**WHAT IS EXPECTED**:
Your task is to show every line in the listing below that includes "sheet".

**LISTED RECORDS**:
|---|
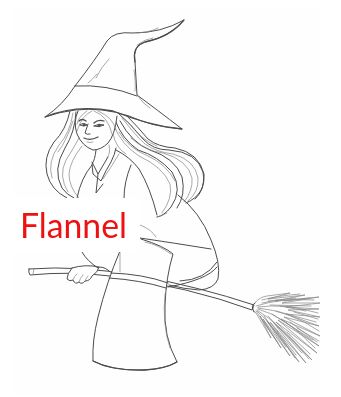
<!DOCTYPE html>
<html lang="en">
<head>
<meta charset="utf-8">
<title>Flannel</title>
<style>
:root {
  --paper: #ffffff;
  --sheet: #fefefe;
  --ink: #4c4c4c;
  --ink-soft: #858585;
  --label: #ee1111;
}
html, body { margin: 0; background: var(--paper); overflow: hidden; }
.canvas { display: block; width: 341px; height: 397px; }
.sheet { fill: var(--sheet); }
.line { fill: none; stroke: var(--ink); stroke-width: 1; stroke-linecap: round; stroke-linejoin: round; }
.fine { stroke: var(--ink-soft); stroke-width: .7; }
.bold { stroke-width: 1.3; }
.solid { fill: var(--sheet); }
.panel { fill: var(--paper); }
.label { fill: var(--label); font: 400 34px Lato, "Open Sans", sans-serif; }
</style>
</head>
<body>
<svg class="canvas" viewBox="0 0 341 397" role="img" aria-label="Line drawing of a witch riding a broom, labelled Flannel">
  <rect class="sheet" x="14" y="8" width="306" height="387"/>

  <g id="broom" class="line">
    <path d="M29 269 Q28 272 30 275 Q70 271 110 276 Q190 287 252 310 L254 305 Q200 287 140 276 Q80 265 29 269Z"/>
    <path class="fine" d="M34 269 L33 274"/>
    <g id="bristles" class="fine">
      <path d="M254 304 Q259 297 267 296 L290 293 L268 299 L305 295 L275 301 L319 297 L282 303 L320 303 L286 307 L319 309 L288 310 L320 317 L286 314 L319 326 L284 317 L320 336 L281 319 L319 346 L278 320 L317 353 L276 322 L312 360 L273 322 L306 363 L270 322 L299 362 L267 321 L290 356 L263 319 L281 348 L260 316 L271 338 L256 313 Q251 310 254 304"/>
      <path d="M256 306 Q280 298 314 300 M258 307 Q285 303 318 313 M258 308 Q290 311 319 331 M258 309 Q285 316 315 348 M257 310 Q280 324 309 359 M257 311 Q274 326 295 358 M256 311 Q266 326 278 343"/>
      <path d="M262 300 Q276 296 300 294 M270 305 L311 306 M276 311 L316 322 M272 314 L313 340 M268 316 L302 353 M264 316 L286 347 M284 301 L310 298 M294 312 L318 319 M290 322 L317 342 M287 332 L310 354 M277 331 L296 355 M268 301 L296 298 M280 306 L306 311 M297 328 L319 341 M262 303 L278 300"/>
    </g>
    <path d="M255 303 Q250 306 254 312"/>
  </g>

  <g id="hair" class="line">
    <path d="M70 111 Q66 130 54 142 Q43 157 47 174 Q51 190 67 198"/>
    <path d="M76 112 Q75 132 65 148 Q52 170 62 188 Q67 195 74 198"/>
    <path class="fine" d="M73 113 Q70 133 59 145 Q47 162 52 178 M79 138 Q72 151 66 160 Q58 176 68 192 M82 146 Q70 161 69 174 Q69 187 79 198 M73 121 Q66 142 58 152"/>
    <path d="M118 113 Q130 123 143 139 Q153 150 169 150 Q197 152 203 172 Q207 194 186 203"/>
    <path d="M126 115 Q138 127 148 139 Q158 147 175 148 Q199 153 204 174 Q205 190 195 199"/>
    <path d="M115 120 Q122 139 138 150 Q158 156 172 172 Q183 190 171 207 Q164 216 157 217"/>
    <path d="M120 121 Q132 143 150 150 Q175 158 182 177 Q186 195 177 208"/>
    <path class="fine" d="M122 118 Q136 136 145 144 Q156 152 173 154 Q195 160 198 178 Q199 192 188 201 M128 122 Q141 140 157 146 M114 126 Q122 145 139 156 Q163 167 170 184 Q173 198 162 213 M119 132 Q128 148 148 156 Q166 164 175 181 M131 138 Q145 151 163 153 Q188 160 192 178 Q193 191 184 202 M113 134 Q116 148 126 154"/>
  </g>

  <g id="face" class="line">
    <path class="solid" d="M78 111 Q73 122 77 134 Q82 146 93 150 Q101 150 108 143 Q115 135 117 116"/>
    <path class="fine" d="M92 111 Q82 115 77 131 M94 111 Q108 116 112 134 M98 111 Q113 117 116 130 M87 111 Q78 117 77 124"/>
    <path class="bold" d="M79 121 Q82 118 86 121 M94 123 Q98 119 104 121"/>
    <path d="M80 125 Q83 122 87 125 Q83 127 80 125 M94 126 Q99 123 104 125 Q99 128 94 126"/>
    <circle cx="84" cy="125" r="1" fill="#4c4c4c"/>
    <circle cx="99" cy="125.500" r="1" fill="#4c4c4c"/>
    <path d="M88 124 Q86 130 85 133 Q87 135 90 134"/>
    <path class="bold" d="M84 138 Q90 141 98 137"/>
    <path class="fine" d="M87 142 Q90 143 93 142"/>
  </g>

  <g id="hat" class="line">
    <path class="solid" d="M75 86 Q96 59 107 41 Q114 31 133 33 Q161 33 184 20 Q170 37 145 42 Q132 46 135 62 L137 95 Q156 109 182 129 Q153 127 129 116 Q102 107 75 110 Q59 112 45 117 Q63 105 75 86Z"/>
    <path class="bold" d="M184 20 Q170 37 145 42 Q132 46 135 62 M45 117 Q75 104 113 111 Q150 126 182 129"/>
    <path d="M75 86 Q106 84 137 96"/>
    <path class="fine" d="M109 59 Q101 67 96 78 M97 74 Q92 80 88 83 M137 33 Q151 32 158 28 M137 45 Q145 39 153 38 M134 70 Q136 83 135 91 M137 95 Q143 104 150 108"/>
  </g>

  <g id="robe" class="line">
    <path d="M96 150 Q95 160 92 164 L93 174 L101 181 Q106 170 111 162 Q115 154 116 148"/>
    <path d="M92 162 L98 174 L108 157 M98 174 L96 193 L103 184"/>
    <path class="fine" d="M109 145 Q111 153 107 158 M103 179 Q110 169 119 154"/>
    <path d="M116 150 Q130 157 139 169 Q150 187 157 215"/>
    <path d="M131 165 Q124 182 124 198 M92 165 Q81 178 77 198"/>
    <path d="M178 195 Q200 212 211 240 Q221 263 218 279 Q214 289 199 290 Q184 289 169 285"/>
    <path d="M140 238 Q174 243 211 249"/>
    <path class="fine" d="M140 225 Q151 229 156 237 M157 217 Q162 216 167 213"/>
    <path d="M217 267 Q207 280 168 287 M180 281 Q205 280 217 262"/>
    <path class="solid" d="M120 251 Q107 281 98 317 Q92 341 93 361 Q112 371 144 370 Q165 369 177 362 Q163 336 165 305 Q166 277 173 254 Q164 246 141 239"/>
    <path class="bold" d="M93 361 Q112 371 144 370 Q165 369 177 362"/>
    <path class="fine" d="M165 294 Q162 324 170 348 M120 251 L120 272 M145 242 Q159 245 171 254"/>
    <path d="M111 273 Q143 274 168 283 M109 278 Q140 280 166 288"/>
  </g>

  <g id="hand" class="line">
    <path class="solid" d="M72 268 Q67 274 67 279 Q70 282 73 280 Q75 285 79 282 Q82 285 85 281 Q90 281 92 276 Q98 272 99 267 Q85 264 72 268Z"/>
    <path class="fine" d="M73 280 Q74 276 77 274 M79 282 Q80 278 83 275 M85 281 Q86 278 88 276"/>
    <path d="M82 252 Q87 261 98 268 M99 267 Q106 267 110 272"/>
  </g>

  <g id="title">
    <rect class="panel" x="14" y="198" width="126" height="54"/>
    <text class="label" x="20" y="238" textLength="107" lengthAdjust="spacingAndGlyphs">Flannel</text>
  </g>
</svg>
</body>
</html>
|---|
**TASK OUTPUT**:
  --sheet: #fefefe;
.sheet { fill: var(--sheet); }
.solid { fill: var(--sheet); }
  <rect class="sheet" x="14" y="8" width="306" height="387"/>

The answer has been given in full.